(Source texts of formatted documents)
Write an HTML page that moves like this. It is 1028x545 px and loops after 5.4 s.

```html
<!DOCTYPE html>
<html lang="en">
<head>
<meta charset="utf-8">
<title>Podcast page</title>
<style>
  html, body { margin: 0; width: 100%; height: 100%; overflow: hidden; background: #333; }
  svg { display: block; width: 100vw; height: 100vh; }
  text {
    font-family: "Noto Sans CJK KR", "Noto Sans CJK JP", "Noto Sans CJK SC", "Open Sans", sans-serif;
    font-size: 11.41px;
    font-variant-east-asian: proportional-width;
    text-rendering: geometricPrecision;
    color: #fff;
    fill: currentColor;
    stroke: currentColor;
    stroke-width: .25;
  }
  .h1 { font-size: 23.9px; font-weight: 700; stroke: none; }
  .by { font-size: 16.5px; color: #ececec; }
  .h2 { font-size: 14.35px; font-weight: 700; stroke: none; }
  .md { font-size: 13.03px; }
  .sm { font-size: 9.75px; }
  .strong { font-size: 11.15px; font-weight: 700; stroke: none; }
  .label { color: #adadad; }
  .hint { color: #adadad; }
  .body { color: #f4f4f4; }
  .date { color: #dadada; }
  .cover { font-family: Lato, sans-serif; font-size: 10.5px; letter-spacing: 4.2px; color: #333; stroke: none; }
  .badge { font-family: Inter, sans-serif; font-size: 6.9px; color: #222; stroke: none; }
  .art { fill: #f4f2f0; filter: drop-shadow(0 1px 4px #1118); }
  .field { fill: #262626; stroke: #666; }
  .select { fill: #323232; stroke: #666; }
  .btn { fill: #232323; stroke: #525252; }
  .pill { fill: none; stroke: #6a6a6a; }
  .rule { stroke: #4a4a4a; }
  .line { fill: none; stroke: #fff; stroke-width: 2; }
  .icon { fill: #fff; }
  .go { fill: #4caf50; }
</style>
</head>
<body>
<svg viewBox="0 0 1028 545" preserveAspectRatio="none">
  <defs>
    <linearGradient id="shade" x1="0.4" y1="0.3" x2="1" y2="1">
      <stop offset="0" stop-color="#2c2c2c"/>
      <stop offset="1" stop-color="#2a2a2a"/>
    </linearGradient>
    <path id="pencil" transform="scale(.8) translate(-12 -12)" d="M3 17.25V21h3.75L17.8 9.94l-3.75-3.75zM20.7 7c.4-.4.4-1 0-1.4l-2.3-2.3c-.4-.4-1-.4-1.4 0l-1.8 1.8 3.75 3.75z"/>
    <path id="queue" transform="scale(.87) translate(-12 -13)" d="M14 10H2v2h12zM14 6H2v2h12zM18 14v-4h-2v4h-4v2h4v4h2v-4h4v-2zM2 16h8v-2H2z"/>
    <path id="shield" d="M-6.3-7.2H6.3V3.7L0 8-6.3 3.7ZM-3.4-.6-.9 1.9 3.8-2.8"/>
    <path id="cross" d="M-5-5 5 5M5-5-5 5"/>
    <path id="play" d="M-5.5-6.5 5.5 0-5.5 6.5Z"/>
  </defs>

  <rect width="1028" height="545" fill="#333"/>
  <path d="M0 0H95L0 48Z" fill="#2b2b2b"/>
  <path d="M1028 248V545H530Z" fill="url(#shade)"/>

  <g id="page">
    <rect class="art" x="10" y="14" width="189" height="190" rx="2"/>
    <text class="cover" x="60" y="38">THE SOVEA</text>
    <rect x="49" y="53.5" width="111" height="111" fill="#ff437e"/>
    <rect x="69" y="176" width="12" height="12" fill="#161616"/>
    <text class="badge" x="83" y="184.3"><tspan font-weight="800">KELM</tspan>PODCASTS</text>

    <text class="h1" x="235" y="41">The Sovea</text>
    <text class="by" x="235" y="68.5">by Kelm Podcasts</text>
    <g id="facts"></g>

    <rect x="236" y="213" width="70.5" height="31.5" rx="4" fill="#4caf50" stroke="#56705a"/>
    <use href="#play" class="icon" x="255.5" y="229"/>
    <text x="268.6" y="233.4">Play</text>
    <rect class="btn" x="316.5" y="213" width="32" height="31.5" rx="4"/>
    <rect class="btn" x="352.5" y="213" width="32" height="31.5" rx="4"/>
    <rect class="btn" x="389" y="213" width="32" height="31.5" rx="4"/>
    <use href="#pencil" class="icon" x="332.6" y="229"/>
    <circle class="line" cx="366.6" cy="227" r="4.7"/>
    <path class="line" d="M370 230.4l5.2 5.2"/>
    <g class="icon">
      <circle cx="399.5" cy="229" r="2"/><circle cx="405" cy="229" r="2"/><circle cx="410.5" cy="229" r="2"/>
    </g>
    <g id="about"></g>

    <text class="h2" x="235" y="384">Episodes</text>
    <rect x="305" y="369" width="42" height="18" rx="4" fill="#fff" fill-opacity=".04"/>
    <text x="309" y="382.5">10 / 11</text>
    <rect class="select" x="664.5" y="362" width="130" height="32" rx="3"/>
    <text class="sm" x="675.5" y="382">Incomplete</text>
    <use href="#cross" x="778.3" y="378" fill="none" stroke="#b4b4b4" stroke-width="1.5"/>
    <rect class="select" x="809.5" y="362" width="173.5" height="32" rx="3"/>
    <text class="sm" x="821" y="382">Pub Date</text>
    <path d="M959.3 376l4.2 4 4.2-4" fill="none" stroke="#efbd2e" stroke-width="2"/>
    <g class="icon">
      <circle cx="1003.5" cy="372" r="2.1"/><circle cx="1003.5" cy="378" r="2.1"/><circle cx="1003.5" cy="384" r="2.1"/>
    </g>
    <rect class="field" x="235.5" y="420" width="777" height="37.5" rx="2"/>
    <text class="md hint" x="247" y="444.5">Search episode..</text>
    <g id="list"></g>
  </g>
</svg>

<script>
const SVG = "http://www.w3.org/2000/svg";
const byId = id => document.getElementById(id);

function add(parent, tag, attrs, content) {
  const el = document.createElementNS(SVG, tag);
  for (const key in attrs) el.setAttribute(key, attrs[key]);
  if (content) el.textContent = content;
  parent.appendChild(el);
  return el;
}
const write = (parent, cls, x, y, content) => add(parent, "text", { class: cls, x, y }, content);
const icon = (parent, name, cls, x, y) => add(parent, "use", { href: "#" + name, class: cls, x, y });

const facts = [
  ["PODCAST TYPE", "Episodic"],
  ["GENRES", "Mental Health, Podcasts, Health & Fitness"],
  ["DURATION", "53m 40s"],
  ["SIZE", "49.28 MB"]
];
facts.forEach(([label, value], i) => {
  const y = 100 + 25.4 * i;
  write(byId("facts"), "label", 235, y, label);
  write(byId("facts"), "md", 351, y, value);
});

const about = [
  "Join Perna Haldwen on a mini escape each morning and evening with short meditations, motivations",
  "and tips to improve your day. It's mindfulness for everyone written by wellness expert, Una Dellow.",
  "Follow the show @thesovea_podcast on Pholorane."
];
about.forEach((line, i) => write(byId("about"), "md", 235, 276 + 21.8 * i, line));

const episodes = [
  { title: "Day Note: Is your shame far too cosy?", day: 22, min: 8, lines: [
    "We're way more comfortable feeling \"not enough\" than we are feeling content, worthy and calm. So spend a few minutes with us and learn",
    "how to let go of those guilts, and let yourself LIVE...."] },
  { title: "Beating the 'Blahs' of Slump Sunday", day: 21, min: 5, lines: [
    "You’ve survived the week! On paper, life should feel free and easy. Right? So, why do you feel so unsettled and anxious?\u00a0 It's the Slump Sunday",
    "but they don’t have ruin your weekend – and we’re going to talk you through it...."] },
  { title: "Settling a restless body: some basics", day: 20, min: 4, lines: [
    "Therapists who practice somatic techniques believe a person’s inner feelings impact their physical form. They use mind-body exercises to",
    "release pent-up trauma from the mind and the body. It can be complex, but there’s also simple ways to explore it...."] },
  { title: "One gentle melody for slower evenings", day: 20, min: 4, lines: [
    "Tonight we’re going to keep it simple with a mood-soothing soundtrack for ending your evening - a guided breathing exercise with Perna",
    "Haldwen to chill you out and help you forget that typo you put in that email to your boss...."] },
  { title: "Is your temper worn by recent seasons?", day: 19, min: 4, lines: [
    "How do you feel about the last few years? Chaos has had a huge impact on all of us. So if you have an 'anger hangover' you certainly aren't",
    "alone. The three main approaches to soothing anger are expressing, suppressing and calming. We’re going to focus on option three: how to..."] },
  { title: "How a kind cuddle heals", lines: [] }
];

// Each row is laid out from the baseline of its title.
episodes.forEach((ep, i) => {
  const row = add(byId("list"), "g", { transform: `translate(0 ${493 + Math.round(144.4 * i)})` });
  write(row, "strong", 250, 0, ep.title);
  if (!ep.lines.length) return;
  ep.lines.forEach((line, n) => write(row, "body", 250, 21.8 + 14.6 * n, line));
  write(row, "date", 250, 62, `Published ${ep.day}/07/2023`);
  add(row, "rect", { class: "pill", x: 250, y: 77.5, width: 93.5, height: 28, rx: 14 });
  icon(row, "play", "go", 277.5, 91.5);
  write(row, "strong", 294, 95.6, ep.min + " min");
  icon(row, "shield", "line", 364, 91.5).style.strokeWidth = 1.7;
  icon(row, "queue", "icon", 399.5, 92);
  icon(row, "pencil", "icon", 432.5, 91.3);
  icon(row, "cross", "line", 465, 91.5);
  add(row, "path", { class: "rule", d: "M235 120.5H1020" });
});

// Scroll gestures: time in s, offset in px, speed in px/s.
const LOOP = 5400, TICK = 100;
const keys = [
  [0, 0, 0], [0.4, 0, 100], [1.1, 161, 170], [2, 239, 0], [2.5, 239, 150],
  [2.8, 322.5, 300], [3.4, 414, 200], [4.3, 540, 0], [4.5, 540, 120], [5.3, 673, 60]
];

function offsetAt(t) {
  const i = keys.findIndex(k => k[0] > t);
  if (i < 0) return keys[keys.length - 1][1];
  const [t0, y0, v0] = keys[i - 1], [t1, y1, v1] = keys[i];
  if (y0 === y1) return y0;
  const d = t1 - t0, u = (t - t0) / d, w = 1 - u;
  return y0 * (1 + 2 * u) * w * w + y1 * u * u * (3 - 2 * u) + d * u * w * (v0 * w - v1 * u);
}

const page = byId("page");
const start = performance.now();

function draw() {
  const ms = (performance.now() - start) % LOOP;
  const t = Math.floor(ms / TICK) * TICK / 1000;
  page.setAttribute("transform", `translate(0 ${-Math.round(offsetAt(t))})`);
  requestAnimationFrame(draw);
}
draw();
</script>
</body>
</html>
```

:: What needs to be done ::
Which of the lines in the data contain the string "list"? Return each one.

:: Solution ::
    <g id="list"></g>
  const row = add(byId("list"), "g", { transform: `translate(0 ${493 + Math.round(144.4 * i)})` });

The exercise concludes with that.